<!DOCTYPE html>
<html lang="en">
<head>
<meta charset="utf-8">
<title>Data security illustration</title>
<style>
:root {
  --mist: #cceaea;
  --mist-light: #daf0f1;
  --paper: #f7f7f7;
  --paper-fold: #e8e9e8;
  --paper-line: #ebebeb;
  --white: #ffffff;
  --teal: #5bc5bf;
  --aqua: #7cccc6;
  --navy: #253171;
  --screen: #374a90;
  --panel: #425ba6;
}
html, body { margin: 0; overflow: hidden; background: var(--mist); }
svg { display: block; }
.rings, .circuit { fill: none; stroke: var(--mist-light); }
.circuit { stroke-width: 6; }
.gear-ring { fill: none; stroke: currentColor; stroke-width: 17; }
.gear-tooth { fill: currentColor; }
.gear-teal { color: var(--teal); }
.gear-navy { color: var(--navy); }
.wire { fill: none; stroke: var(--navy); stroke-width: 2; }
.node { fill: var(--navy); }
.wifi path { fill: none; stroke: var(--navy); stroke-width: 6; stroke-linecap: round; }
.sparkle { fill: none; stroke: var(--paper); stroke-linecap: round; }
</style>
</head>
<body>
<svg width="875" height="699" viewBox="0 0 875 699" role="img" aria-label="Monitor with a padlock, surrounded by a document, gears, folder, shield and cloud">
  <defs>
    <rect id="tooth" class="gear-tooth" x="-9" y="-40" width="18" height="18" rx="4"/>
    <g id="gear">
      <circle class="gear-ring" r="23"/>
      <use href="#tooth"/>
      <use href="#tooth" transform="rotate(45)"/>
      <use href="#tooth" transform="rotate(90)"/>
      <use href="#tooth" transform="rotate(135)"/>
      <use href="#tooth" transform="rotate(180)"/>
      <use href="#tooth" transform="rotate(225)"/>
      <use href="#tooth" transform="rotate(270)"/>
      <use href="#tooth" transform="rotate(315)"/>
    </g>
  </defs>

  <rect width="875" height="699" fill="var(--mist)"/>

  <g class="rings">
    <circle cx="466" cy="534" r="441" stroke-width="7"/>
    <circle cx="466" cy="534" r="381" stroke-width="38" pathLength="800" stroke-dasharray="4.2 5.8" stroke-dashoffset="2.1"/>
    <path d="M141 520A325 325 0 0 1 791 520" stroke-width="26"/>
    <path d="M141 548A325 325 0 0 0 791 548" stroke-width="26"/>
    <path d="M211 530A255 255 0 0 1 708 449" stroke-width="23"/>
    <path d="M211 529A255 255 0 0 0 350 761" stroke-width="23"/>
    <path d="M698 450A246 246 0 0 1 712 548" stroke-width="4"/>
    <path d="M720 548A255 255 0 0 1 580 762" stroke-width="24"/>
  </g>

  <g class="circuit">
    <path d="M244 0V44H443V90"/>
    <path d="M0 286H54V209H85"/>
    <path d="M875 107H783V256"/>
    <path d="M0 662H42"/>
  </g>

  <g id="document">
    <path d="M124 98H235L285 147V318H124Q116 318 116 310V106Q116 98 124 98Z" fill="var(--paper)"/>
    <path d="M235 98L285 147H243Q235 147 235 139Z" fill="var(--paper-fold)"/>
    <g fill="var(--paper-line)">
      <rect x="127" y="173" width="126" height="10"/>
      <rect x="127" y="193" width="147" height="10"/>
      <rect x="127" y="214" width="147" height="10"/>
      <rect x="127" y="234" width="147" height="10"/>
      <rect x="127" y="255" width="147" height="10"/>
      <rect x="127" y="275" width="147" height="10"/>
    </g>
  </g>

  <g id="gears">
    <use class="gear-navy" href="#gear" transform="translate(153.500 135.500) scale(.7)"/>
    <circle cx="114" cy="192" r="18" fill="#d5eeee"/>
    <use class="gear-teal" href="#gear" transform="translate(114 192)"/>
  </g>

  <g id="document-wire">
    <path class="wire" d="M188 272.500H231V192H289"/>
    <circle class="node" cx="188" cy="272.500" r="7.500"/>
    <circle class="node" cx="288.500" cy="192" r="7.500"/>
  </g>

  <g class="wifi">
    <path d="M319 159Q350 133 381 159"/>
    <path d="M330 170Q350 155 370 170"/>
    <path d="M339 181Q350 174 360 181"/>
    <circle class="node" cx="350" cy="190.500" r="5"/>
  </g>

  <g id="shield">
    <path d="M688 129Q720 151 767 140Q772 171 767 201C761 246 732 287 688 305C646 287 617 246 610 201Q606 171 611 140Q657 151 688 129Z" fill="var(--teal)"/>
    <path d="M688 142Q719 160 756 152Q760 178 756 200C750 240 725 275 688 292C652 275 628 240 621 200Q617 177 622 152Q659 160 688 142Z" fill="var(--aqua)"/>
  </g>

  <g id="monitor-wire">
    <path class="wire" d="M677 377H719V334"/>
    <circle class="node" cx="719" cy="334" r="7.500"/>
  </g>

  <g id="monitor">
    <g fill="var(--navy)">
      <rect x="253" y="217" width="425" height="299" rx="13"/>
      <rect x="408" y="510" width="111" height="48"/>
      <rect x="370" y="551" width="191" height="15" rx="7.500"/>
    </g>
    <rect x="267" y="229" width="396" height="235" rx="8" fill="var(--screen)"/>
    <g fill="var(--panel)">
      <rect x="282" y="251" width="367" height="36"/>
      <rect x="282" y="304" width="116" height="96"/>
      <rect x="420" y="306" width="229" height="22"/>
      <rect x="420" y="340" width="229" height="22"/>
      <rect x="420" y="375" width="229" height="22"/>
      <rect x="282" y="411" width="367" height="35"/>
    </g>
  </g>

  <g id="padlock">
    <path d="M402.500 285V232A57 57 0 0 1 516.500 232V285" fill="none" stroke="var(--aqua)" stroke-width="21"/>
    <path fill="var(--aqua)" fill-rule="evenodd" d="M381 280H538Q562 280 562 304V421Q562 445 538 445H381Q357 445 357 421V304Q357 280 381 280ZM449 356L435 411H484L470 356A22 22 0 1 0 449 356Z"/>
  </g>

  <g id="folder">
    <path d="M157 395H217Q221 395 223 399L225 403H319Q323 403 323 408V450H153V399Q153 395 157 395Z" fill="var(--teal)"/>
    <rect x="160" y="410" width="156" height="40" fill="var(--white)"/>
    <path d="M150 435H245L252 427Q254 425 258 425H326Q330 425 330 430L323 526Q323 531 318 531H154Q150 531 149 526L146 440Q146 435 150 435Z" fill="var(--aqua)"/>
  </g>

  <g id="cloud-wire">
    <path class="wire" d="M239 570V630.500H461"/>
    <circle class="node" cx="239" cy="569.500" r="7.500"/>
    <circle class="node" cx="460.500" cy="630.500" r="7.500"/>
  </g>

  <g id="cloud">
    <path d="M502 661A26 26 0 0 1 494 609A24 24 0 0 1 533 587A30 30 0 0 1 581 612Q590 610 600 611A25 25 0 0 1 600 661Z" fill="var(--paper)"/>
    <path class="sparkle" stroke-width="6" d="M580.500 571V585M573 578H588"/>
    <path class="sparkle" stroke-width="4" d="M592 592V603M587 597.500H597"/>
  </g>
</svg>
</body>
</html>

______

== WORK ORDER ==
Copy every line of the material in which the word "light" occurs.

== TASK SOLUTION ==
  --mist-light: #daf0f1;
.rings, .circuit { fill: none; stroke: var(--mist-light); }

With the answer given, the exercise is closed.